- **Study material**:
::::

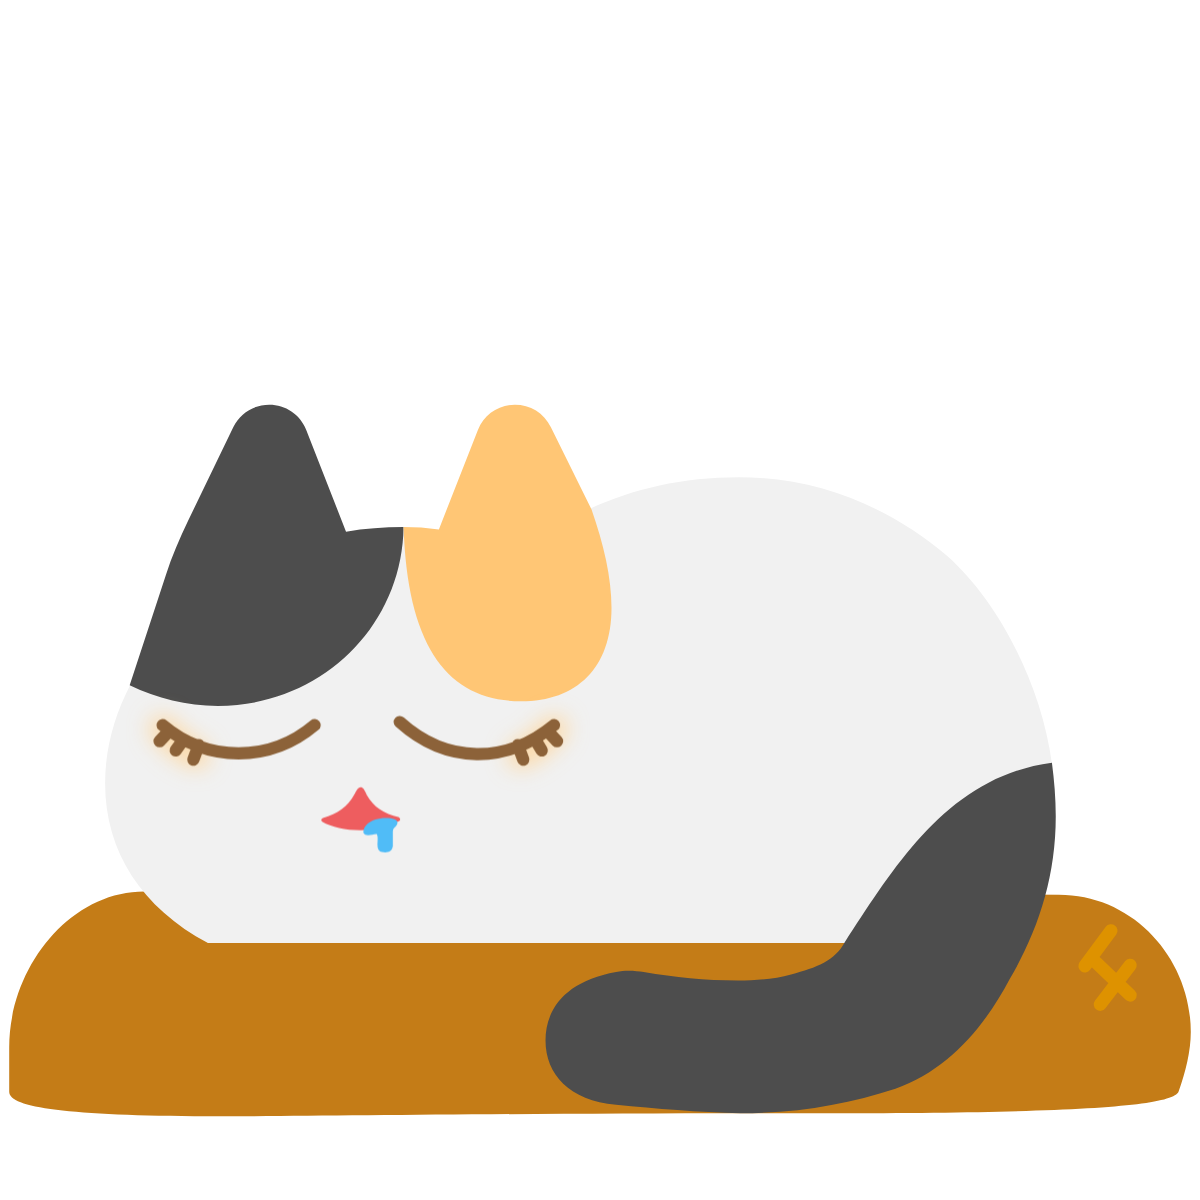
<!DOCTYPE html>
<html lang="en">
<head>
<meta charset="utf-8">
<title>Sleeping calico cat</title>
<style>
  :root {
    --paper: #ffffff;
    --fur: #f1f1f1;
    --charcoal: #4d4d4d;
    --apricot: #ffc675;
    --cushion: #c47c17;
    --stitch: #de9200;
    --lash: #8c6239;
    --blush: #ffd596;
    --mouth: #ee5d5f;
    --drool: #50bcf7;
  }
  html, body { margin: 0; background: var(--paper); overflow: hidden; }
  .artboard { display: block; width: 1200px; height: 1200px; }
  .cushion { fill: var(--cushion); }
  .stitch { fill: none; stroke: var(--stitch); stroke-width: 17; stroke-linecap: round; }
  .body { fill: var(--fur); }
  .dark-fur { fill: var(--charcoal); }
  .apricot-fur { fill: var(--apricot); }
  .eye { fill: none; stroke: var(--lash); stroke-width: 16; stroke-linecap: round; }
  .blush { fill: none; stroke: var(--blush); stroke-width: 34; stroke-linecap: round; opacity: .85; }
  .mouth { fill: var(--mouth); }
  .drool { fill: var(--drool); }
</style>
</head>
<body>
<svg class="artboard" viewBox="0 0 1564 1564" role="img" aria-label="A calico cat asleep on a brown cushion">
  <defs>
    <filter id="soft-glow" filterUnits="userSpaceOnUse" x="100" y="850" width="750" height="250">
      <feGaussianBlur stdDeviation="14"/>
    </filter>
  </defs>

  <g id="bed">
    <path class="cushion" d="M12 1365C12 1262 90 1162 188 1162L1380 1166C1478 1166 1552 1250 1552 1345C1552 1370 1545 1398 1536 1423C1528 1442 1400 1451 1080 1451C700 1450 430 1455 270 1455C90 1454 12 1444 12 1423Z"/>
    <path class="stitch" d="M1448 1213L1414 1259M1426 1252L1473 1297M1473 1258L1434 1309"/>
  </g>

  <g id="cat">
    <path class="body" d="M271 1229C185 1183 137 1110 137 1021C137 975 149 933 170 892L230 800L526 689L600 720L769 663C825 637 890 622 963 622C1070 622 1162 663 1235 725C1300 783 1357 890 1371 995L1371 1100L1200 1229Z"/>
    <path class="dark-fur" d="M1371 994C1374 1017 1376 1040 1376 1064C1376 1145 1352 1215 1316 1276C1282 1340 1235 1395 1167 1419C1105 1439 1040 1451 965 1451C910 1450 855 1445 803 1440C742 1434 711 1400 711 1356C711 1312 741 1278 803 1267C815 1264 828 1265 839 1267C880 1274 918 1278 962 1278C985 1278 1010 1276 1031 1270C1065 1261 1088 1252 1101 1228C1165 1131 1235 1012 1371 994Z"/>
    <path class="dark-fur" d="M169 893L216 750C224 725 234 702 245 679L304 557C313 538 331 527.5 351 527.5C372 527.5 391 540 399 560L451 693C475 689 500 687 526 687C524 818 417 920 284 920C243 920 205 910 169 893Z"/>
    <path class="apricot-fur" d="M526 687Q549 687 572 690L623 560C631 540 650 527.5 671 527.5C691 527.5 709 538 718 557L771 664C787 710 797 753 797 792C797 870 752 914 679 914C585 914 531 845 526 687Z"/>
  </g>

  <g id="face">
    <g filter="url(#soft-glow)">
      <path class="blush" d="M212 950Q230 972 256 984"/>
      <path class="blush" d="M722 950Q704 972 678 984"/>
    </g>
    <path class="eye" d="M212 945C270 994 352 994 410 945M221 952L208 966M239 964L229 978M259 971L252 990"/>
    <path class="eye" d="M521 941C582 996 660 996 722 945M713 952L726 966M697 963L706 978M675 971L682 990"/>
    <path class="mouth" d="M470 1026C473 1026 475 1029 478 1036C487 1052 500 1060 520 1065Q524 1069 518 1071C505 1079 490 1082 470 1082C450 1082 432 1078 420 1071Q417 1068 421 1066C440 1060 453 1052 462 1035C465 1029 467 1026 470 1026Z"/>
    <path class="drool" d="M474 1086C472 1078 482 1066 503 1066C512 1066 519 1068 518 1073C517 1078 512 1078 512 1084L512 1103C511 1109 507 1111 502 1111C496 1111 492 1109 492 1102C492 1095 493 1091 491 1087C484 1088 476 1090 474 1086Z"/>
  </g>
</svg>
</body>
</html>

::::

- **Task prompt**: Restate word for word every line from the top of the entries above to the line with "--mouth: #ee5d5f;", inclusive, and skip any pictures.

- **Expected output**:
<!DOCTYPE html>
<html lang="en">
<head>
<meta charset="utf-8">
<title>Sleeping calico cat</title>
<style>
  :root {
    --paper: #ffffff;
    --fur: #f1f1f1;
    --charcoal: #4d4d4d;
    --apricot: #ffc675;
    --cushion: #c47c17;
    --stitch: #de9200;
    --lash: #8c6239;
    --blush: #ffd596;
    --mouth: #ee5d5f;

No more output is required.